Fakalahi vahenga, workers compensation

It finally dawned on me that there is a complete industry here in Australia that also has generations of implementation in Tonga called “Fakalahi Vahenga.” Every now and then you see some of the guys pop out early to watch a game at the pub or down at the local TAB (betting establishment) and to further the generalisation the girls come in a ‘little late’ after a shopping spree.

In this regime of workplace reform, Fakalahi Vahenga is an accepted mechanism to compensate for injuries, problems encountered at work to assist the injured worker return to work at some functional capacity. In Australia, this includes the company or insurer trying to get the correct medical assistance the worker requires, such as seeing the See Eye, Hear Ear, Smell Nose doctors.

Fakalahi Vahenga is one of those accepted practises to help injured workers get back to work, or stay in work, depending on your understanding of the injury. This practise is well established in institutions, and proselytised by politicians etc. I think the only non-practising people are mum’s?
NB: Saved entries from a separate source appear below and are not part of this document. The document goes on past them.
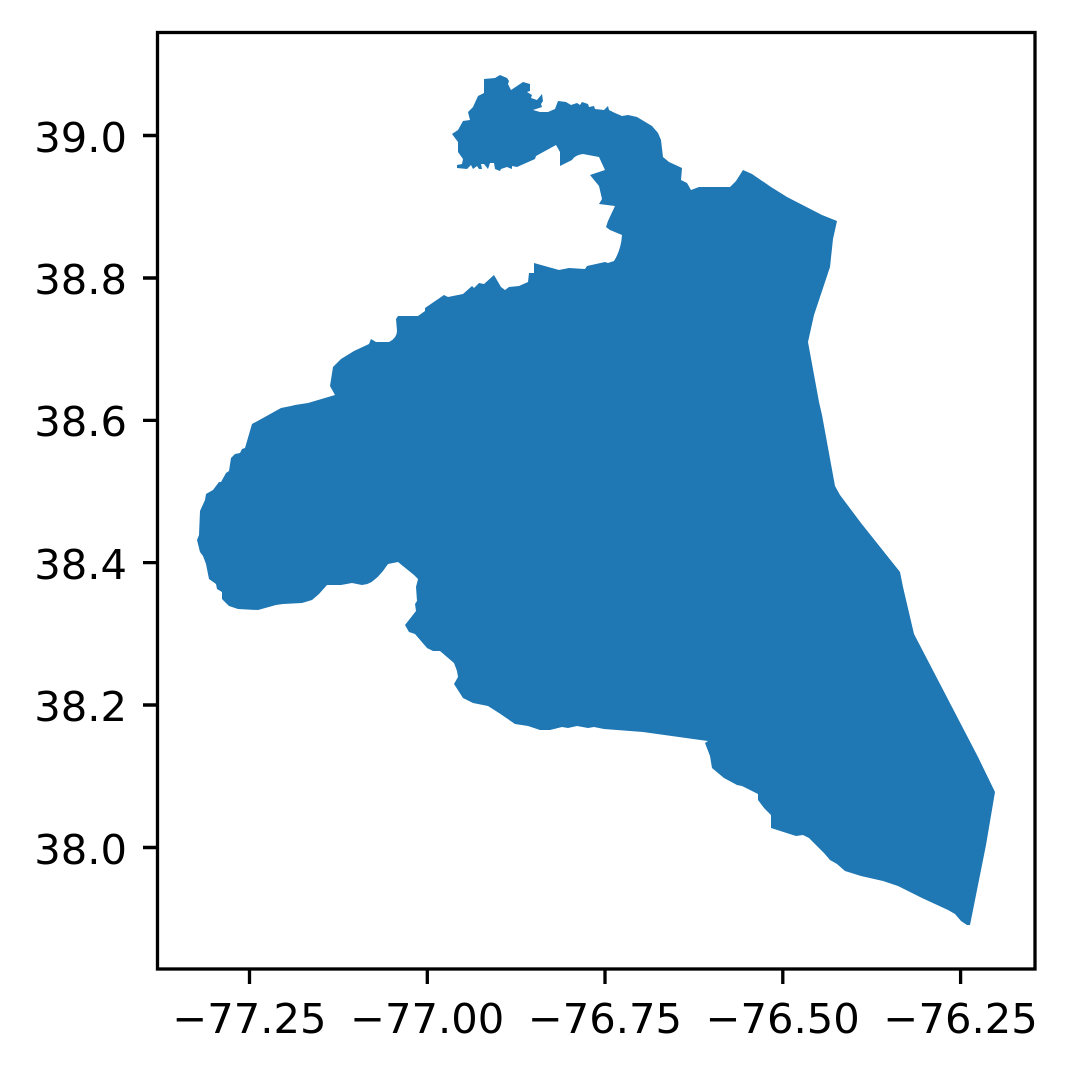
<!DOCTYPE html>
<html lang="en">
<head>
<meta charset="utf-8">
<title>Region map plot</title>
<style>
:root { --paper: #ffffff; --ink: #000000; --region: #1f77b4; }
html, body { margin: 0; background: var(--paper); overflow: hidden; }
.plot { display: block; width: 1071px; height: 1072px; }
.region { fill: var(--region); }
.frame, .ticks { fill: none; stroke: var(--ink); stroke-width: 3.3; }
.labels { fill: var(--ink); font: 41.67px "DejaVu Sans", sans-serif; }
.latitude { text-anchor: end; }
.longitude { text-anchor: middle; }
</style>
</head>
<body>
<svg class="plot" viewBox="0 0 1071 1072" role="img" aria-label="Map of a region plotted by longitude and latitude">
  <path class="region" d="M484 79 L495 78 L500 75 L507 78 L509 81 L508 84 L511 90 L523 82 L530 84 L530 91 L527 92 L532 95 L531 98 L537 100 L542 94 L543 101 L541 104 L542 107 L533 110 L540 112 L548 112 L555 109 L558 101 L566 102 L571 105 L577 103 L580 105 L582 102 L588 104 L589 107 L594 106 L595 109 L604 110 L608 106 L609 110 L615 113 L622 116 L628 115 L637 117 L652 126 L658 133 L661 140 L663 157 L669 162 L682 168 L681 180 L687 183 L691 190 L699 187 L730 187 L736 181 L743 170 L752 174 L771 187 L787 197 L822 215 L837 221 L833 239 L830 267 L814 315 L808 342 L819 402 L822 415 L835 486 L840 495 L861 523 L900 572 L903 587 L914 634 L978 757 L995 792 L986 845 L970 925 L967 925 L961 921 L955 914 L948 910 L922 898 L898 886 L883 881 L861 876 L845 871 L837 864 L830 860 L824 853 L809 838 L803 835 L796 836 L771 828 L771 815 L764 808 L758 800 L758 794 L742 786 L737 785 L724 778 L712 768 L710 756 L705 743 L708 741 L693 739 L686 738 L643 732 L604 729 L594 727 L588 728 L577 726 L568 728 L562 727 L550 730 L540 730 L528 726 L515 724 L499 713 L488 706 L473 703 L463 698 L454 684 L458 677 L457 671 L454 663 L440 651 L433 651 L427 648 L415 634 L409 632 L405 625 L416 611 L415 604 L417 601 L416 587 L418 579 L414 575 L398 562 L388 564 L383 571 Q372 585 362 585 L352 583 L341 585 L327 585 L319 594 L312 600 L302 603 L283 604 L276 605 L258 610 L238 609 L229 606 L222 599 L222 592 L217 589 L216 584 L209 579 L206 564 L203 556 L200 552 L197 540 L199 535 L200 511 L205 500 L206 494 L213 490 L219 482 L221 482 L226 473 L229 471 L231 458 L235 454 L240 453 L242 449 L245 448 L252 424 L281 408 L291 406 L295 405 L308 403 L335 395 L330 386 L333 367 L341 359 L354 351 L369 344 L371 339 L376 342 L389 342 Q397 338 397 331 L396 319 L398 316 L418 316 L425 311 L425 308 L444 295 L448 297 L463 294 L472 286 L474 288 L479 283 L484 284 L494 275 L501 287 L505 290 L509 287 L519 286 L528 282 L529 273 L534 273 L534 263 L559 270 L569 268 L585 269 L587 266 L605 262 L608 263 L614 261 Q621 250 622 235 L610 230 L606 227 L608 221 L615 206 L599 204 L602 199 L599 186 L590 175 L605 170 L599 157 L583 154 Q575 155 572 160 L560 166 L560 152 L556 145 L536 156 L535 159 L517 167 L512 166 L512 169 L507 167 L501 169 L500 171 L495 169 L494 163 L490 163 L488 169 L484 164 L481 164 L482 169 L479 169 L477 166 L473 169 L471 165 L467 169 L457 168 L457 165 L462 164 L463 159 L458 152 L458 142 L452 134 L458 130 L463 121 L470 120 L468 112 L473 107 L478 96 L484 93 Z"/>
  <rect class="frame" x="157.5" y="32.5" width="877.5" height="936.5"/>
  <path class="ticks" d="M143 135.5H157 M143 278H157 M143 420.4H157 M143 562.7H157 M143 705H157 M143 847.5H157 M249.5 969V984 M427.3 969V984 M605 969V984 M782.8 969V984 M960.6 969V984"/>
  <g class="labels latitude">
    <text x="127" y="151.5">39.0</text>
    <text x="127" y="294">38.8</text>
    <text x="127" y="436.4">38.6</text>
    <text x="127" y="578.7">38.4</text>
    <text x="127" y="721">38.2</text>
    <text x="127" y="863.5">38.0</text>
  </g>
  <g class="labels longitude">
    <text x="249.5" y="1032.5">−77.25</text>
    <text x="427.3" y="1032.5">−77.00</text>
    <text x="605" y="1032.5">−76.75</text>
    <text x="782.8" y="1032.5">−76.50</text>
    <text x="960.6" y="1032.5">−76.25</text>
  </g>
</svg>
</body>
</html>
For Tonga, sometimes the emotional abuse of the work environment becomes increasingly difficult to compensate for which leads to longer and longer stress leaves. Because we’re very cognisant, enthusiastic about our workplaces, we turn up for work and just break out that ‘stress’ leave into elongated lunch breaks, or early home time or late entry time, a mix of the above or all of the above.

Uike Lotu is one of those national weeks of Fakalahi Vahenga where the majority of us just take it even if we’re not even attending the “Uike Lotu.” The more pious amongst us will take a day leave during the Uike Lotu, or just fakalahi vahenga and turn up for the clock in and take the elongated stress relief, go to an early lunch and extend that to taking an early Uike Lotu leave.

Customer Service and Phone Calls

Like most companies you come across, we have beautiful posters espousing our “core” values. These “core” values were derived at secret meetings which required secrete hand shakes for entry and various ceremonies such as:

  • convoluted names for coffee-beans smashed into hot water and milk.
  • marketing designed, marketing 3-way tested, focus group named things once known as crackers with cheese
  • hidden bunkers used to syphon the energies of the universe into the attendees, before they could vomit o their own self-assurances

Image courtesy of David Dominici / FreeDigitalPhotos.netOf course, everyone has the core value of “Customer” something or other. You know, how we all love those troublesome ‘others’ called customers, and how our genes have been scientifically altered such that our every waking moment is infused with the desire to pleasure our customers. Like broken start-ups around the world, we are also infused to not care whether we make any money out of this operation, we just love our customers.

Meanwhile, as the scientists continue to fine tune their adjustments to our psyche, phone calls go unanswered whilst we’re busy browsing the Internet.

There was a company I once worked at, where the CEO would pick up a ringing phone, deal with the issue and afterwards calmly scream at you if you were anywhere near hearing the ringing phone and didn’t do something about it. We didn’t have a customer service “core” value. He (yes it was a real he, not a metaphorical) just expected that we set up the phones so people can get in touch with us, and if the phone is ringing you bloody well answer it, he didn’t care if you had to walk across the bleeding office to get to it.

In our “core” value Customer oriented company, it’s the marketing/sales team that are most guilty of letting their phones ring. If they can’t get through, they can’t complain, and they can always call back if they really want to get through. There’s something being said here:

The team tasked with communications to, from our customers don’t pick up phones from any but their own. Even if the ringing phone is the desk beside them.

Which sign are you reading? The colourful one on the wall, or the colourful ones at their desks?